═════ Study material
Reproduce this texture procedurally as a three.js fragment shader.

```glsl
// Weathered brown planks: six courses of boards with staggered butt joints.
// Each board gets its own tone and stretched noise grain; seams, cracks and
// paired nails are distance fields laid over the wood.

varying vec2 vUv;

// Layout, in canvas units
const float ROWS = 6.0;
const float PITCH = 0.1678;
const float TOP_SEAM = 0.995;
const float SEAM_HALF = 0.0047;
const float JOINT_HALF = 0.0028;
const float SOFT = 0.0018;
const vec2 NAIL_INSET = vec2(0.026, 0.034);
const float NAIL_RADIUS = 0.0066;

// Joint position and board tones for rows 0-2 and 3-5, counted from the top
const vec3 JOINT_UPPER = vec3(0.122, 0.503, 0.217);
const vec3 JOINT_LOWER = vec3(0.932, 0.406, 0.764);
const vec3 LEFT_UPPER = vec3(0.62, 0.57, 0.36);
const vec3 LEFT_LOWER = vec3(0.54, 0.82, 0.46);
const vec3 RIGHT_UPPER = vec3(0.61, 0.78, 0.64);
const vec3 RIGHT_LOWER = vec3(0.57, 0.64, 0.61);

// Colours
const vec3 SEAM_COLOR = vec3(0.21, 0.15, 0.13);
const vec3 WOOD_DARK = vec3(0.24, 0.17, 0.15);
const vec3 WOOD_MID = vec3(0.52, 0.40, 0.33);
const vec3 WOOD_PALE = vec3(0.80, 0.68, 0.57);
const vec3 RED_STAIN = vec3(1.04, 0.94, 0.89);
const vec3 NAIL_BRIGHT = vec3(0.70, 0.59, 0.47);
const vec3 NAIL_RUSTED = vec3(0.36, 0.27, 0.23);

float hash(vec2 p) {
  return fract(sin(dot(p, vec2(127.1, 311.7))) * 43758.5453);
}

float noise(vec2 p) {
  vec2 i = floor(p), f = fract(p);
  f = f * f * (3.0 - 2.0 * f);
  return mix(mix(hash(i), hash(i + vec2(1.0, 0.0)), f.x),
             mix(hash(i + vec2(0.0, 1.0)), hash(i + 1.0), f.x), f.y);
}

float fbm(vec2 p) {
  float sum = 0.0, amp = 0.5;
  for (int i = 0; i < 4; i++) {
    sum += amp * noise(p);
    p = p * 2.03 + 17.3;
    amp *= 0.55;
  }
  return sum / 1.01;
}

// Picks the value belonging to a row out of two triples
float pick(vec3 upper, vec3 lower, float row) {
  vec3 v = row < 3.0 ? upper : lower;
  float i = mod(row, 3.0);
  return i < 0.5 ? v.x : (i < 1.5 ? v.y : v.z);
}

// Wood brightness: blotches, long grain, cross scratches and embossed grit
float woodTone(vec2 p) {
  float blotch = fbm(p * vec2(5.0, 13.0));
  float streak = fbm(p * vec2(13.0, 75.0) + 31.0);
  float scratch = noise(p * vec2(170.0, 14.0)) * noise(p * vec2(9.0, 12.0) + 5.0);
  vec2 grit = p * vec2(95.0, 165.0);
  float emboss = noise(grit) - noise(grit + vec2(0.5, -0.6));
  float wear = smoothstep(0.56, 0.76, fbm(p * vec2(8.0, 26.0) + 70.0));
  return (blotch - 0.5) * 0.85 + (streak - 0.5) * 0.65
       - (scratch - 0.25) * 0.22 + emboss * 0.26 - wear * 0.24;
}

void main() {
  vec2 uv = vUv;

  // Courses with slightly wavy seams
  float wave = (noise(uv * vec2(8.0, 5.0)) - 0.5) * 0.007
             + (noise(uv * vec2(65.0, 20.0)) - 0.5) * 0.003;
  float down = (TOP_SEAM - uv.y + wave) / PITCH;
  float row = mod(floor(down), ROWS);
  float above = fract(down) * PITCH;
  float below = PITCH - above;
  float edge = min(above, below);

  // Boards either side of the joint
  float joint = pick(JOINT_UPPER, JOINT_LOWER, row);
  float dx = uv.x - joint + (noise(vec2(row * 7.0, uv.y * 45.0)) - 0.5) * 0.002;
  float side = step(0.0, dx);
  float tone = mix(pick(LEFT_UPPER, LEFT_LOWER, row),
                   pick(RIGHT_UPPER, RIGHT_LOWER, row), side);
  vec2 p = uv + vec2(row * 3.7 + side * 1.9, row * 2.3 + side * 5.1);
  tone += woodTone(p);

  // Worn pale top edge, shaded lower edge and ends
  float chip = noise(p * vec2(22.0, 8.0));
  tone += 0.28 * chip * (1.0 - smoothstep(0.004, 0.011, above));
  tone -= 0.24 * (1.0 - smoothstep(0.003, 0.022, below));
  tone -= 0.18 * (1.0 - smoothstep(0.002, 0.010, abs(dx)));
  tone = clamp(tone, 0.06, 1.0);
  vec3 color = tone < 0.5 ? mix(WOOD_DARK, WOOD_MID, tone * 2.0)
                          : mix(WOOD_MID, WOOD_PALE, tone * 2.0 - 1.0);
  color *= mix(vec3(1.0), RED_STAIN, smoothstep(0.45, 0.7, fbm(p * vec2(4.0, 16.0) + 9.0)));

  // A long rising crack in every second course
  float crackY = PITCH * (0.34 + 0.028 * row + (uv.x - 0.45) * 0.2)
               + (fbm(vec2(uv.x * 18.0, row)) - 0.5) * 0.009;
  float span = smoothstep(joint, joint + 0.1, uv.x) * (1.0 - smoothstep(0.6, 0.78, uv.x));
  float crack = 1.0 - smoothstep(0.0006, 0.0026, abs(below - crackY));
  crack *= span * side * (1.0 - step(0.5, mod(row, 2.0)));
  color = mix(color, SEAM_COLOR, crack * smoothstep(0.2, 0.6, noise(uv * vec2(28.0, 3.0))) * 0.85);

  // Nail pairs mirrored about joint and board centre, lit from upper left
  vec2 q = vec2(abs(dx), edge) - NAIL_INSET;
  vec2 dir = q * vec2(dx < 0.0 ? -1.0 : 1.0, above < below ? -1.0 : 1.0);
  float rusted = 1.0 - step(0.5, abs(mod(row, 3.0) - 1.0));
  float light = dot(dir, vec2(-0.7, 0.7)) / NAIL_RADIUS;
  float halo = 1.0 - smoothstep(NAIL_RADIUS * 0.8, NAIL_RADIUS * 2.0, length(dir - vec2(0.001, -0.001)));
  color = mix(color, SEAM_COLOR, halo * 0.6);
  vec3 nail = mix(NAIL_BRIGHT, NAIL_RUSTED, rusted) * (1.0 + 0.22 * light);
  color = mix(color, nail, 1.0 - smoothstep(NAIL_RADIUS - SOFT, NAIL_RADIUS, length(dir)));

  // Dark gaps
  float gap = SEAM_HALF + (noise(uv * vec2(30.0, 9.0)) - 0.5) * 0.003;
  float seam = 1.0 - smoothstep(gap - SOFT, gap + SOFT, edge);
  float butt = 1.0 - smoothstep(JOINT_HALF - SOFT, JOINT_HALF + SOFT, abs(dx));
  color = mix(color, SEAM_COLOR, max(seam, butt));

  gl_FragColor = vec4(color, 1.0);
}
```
══════════
Aim of the task> Retype the material above in full, exactly.

Solution to this problem>
Reproduce this texture procedurally as a three.js fragment shader.

```glsl
// Weathered brown planks: six courses of boards with staggered butt joints.
// Each board gets its own tone and stretched noise grain; seams, cracks and
// paired nails are distance fields laid over the wood.

varying vec2 vUv;

// Layout, in canvas units
const float ROWS = 6.0;
const float PITCH = 0.1678;
const float TOP_SEAM = 0.995;
const float SEAM_HALF = 0.0047;
const float JOINT_HALF = 0.0028;
const float SOFT = 0.0018;
const vec2 NAIL_INSET = vec2(0.026, 0.034);
const float NAIL_RADIUS = 0.0066;

// Joint position and board tones for rows 0-2 and 3-5, counted from the top
const vec3 JOINT_UPPER = vec3(0.122, 0.503, 0.217);
const vec3 JOINT_LOWER = vec3(0.932, 0.406, 0.764);
const vec3 LEFT_UPPER = vec3(0.62, 0.57, 0.36);
const vec3 LEFT_LOWER = vec3(0.54, 0.82, 0.46);
const vec3 RIGHT_UPPER = vec3(0.61, 0.78, 0.64);
const vec3 RIGHT_LOWER = vec3(0.57, 0.64, 0.61);

// Colours
const vec3 SEAM_COLOR = vec3(0.21, 0.15, 0.13);
const vec3 WOOD_DARK = vec3(0.24, 0.17, 0.15);
const vec3 WOOD_MID = vec3(0.52, 0.40, 0.33);
const vec3 WOOD_PALE = vec3(0.80, 0.68, 0.57);
const vec3 RED_STAIN = vec3(1.04, 0.94, 0.89);
const vec3 NAIL_BRIGHT = vec3(0.70, 0.59, 0.47);
const vec3 NAIL_RUSTED = vec3(0.36, 0.27, 0.23);

float hash(vec2 p) {
  return fract(sin(dot(p, vec2(127.1, 311.7))) * 43758.5453);
}

float noise(vec2 p) {
  vec2 i = floor(p), f = fract(p);
  f = f * f * (3.0 - 2.0 * f);
  return mix(mix(hash(i), hash(i + vec2(1.0, 0.0)), f.x),
             mix(hash(i + vec2(0.0, 1.0)), hash(i + 1.0), f.x), f.y);
}

float fbm(vec2 p) {
  float sum = 0.0, amp = 0.5;
  for (int i = 0; i < 4; i++) {
    sum += amp * noise(p);
    p = p * 2.03 + 17.3;
    amp *= 0.55;
  }
  return sum / 1.01;
}

// Picks the value belonging to a row out of two triples
float pick(vec3 upper, vec3 lower, float row) {
  vec3 v = row < 3.0 ? upper : lower;
  float i = mod(row, 3.0);
  return i < 0.5 ? v.x : (i < 1.5 ? v.y : v.z);
}

// Wood brightness: blotches, long grain, cross scratches and embossed grit
float woodTone(vec2 p) {
  float blotch = fbm(p * vec2(5.0, 13.0));
  float streak = fbm(p * vec2(13.0, 75.0) + 31.0);
  float scratch = noise(p * vec2(170.0, 14.0)) * noise(p * vec2(9.0, 12.0) + 5.0);
  vec2 grit = p * vec2(95.0, 165.0);
  float emboss = noise(grit) - noise(grit + vec2(0.5, -0.6));
  float wear = smoothstep(0.56, 0.76, fbm(p * vec2(8.0, 26.0) + 70.0));
  return (blotch - 0.5) * 0.85 + (streak - 0.5) * 0.65
       - (scratch - 0.25) * 0.22 + emboss * 0.26 - wear * 0.24;
}

void main() {
  vec2 uv = vUv;

  // Courses with slightly wavy seams
  float wave = (noise(uv * vec2(8.0, 5.0)) - 0.5) * 0.007
             + (noise(uv * vec2(65.0, 20.0)) - 0.5) * 0.003;
  float down = (TOP_SEAM - uv.y + wave) / PITCH;
  float row = mod(floor(down), ROWS);
  float above = fract(down) * PITCH;
  float below = PITCH - above;
  float edge = min(above, below);

  // Boards either side of the joint
  float joint = pick(JOINT_UPPER, JOINT_LOWER, row);
  float dx = uv.x - joint + (noise(vec2(row * 7.0, uv.y * 45.0)) - 0.5) * 0.002;
  float side = step(0.0, dx);
  float tone = mix(pick(LEFT_UPPER, LEFT_LOWER, row),
                   pick(RIGHT_UPPER, RIGHT_LOWER, row), side);
  vec2 p = uv + vec2(row * 3.7 + side * 1.9, row * 2.3 + side * 5.1);
  tone += woodTone(p);

  // Worn pale top edge, shaded lower edge and ends
  float chip = noise(p * vec2(22.0, 8.0));
  tone += 0.28 * chip * (1.0 - smoothstep(0.004, 0.011, above));
  tone -= 0.24 * (1.0 - smoothstep(0.003, 0.022, below));
  tone -= 0.18 * (1.0 - smoothstep(0.002, 0.010, abs(dx)));
  tone = clamp(tone, 0.06, 1.0);
  vec3 color = tone < 0.5 ? mix(WOOD_DARK, WOOD_MID, tone * 2.0)
                          : mix(WOOD_MID, WOOD_PALE, tone * 2.0 - 1.0);
  color *= mix(vec3(1.0), RED_STAIN, smoothstep(0.45, 0.7, fbm(p * vec2(4.0, 16.0) + 9.0)));

  // A long rising crack in every second course
  float crackY = PITCH * (0.34 + 0.028 * row + (uv.x - 0.45) * 0.2)
               + (fbm(vec2(uv.x * 18.0, row)) - 0.5) * 0.009;
  float span = smoothstep(joint, joint + 0.1, uv.x) * (1.0 - smoothstep(0.6, 0.78, uv.x));
  float crack = 1.0 - smoothstep(0.0006, 0.0026, abs(below - crackY));
  crack *= span * side * (1.0 - step(0.5, mod(row, 2.0)));
  color = mix(color, SEAM_COLOR, crack * smoothstep(0.2, 0.6, noise(uv * vec2(28.0, 3.0))) * 0.85);

  // Nail pairs mirrored about joint and board centre, lit from upper left
  vec2 q = vec2(abs(dx), edge) - NAIL_INSET;
  vec2 dir = q * vec2(dx < 0.0 ? -1.0 : 1.0, above < below ? -1.0 : 1.0);
  float rusted = 1.0 - step(0.5, abs(mod(row, 3.0) - 1.0));
  float light = dot(dir, vec2(-0.7, 0.7)) / NAIL_RADIUS;
  float halo = 1.0 - smoothstep(NAIL_RADIUS * 0.8, NAIL_RADIUS * 2.0, length(dir - vec2(0.001, -0.001)));
  color = mix(color, SEAM_COLOR, halo * 0.6);
  vec3 nail = mix(NAIL_BRIGHT, NAIL_RUSTED, rusted) * (1.0 + 0.22 * light);
  color = mix(color, nail, 1.0 - smoothstep(NAIL_RADIUS - SOFT, NAIL_RADIUS, length(dir)));

  // Dark gaps
  float gap = SEAM_HALF + (noise(uv * vec2(30.0, 9.0)) - 0.5) * 0.003;
  float seam = 1.0 - smoothstep(gap - SOFT, gap + SOFT, edge);
  float butt = 1.0 - smoothstep(JOINT_HALF - SOFT, JOINT_HALF + SOFT, abs(dx));
  color = mix(color, SEAM_COLOR, max(seam, butt));

  gl_FragColor = vec4(color, 1.0);
}
```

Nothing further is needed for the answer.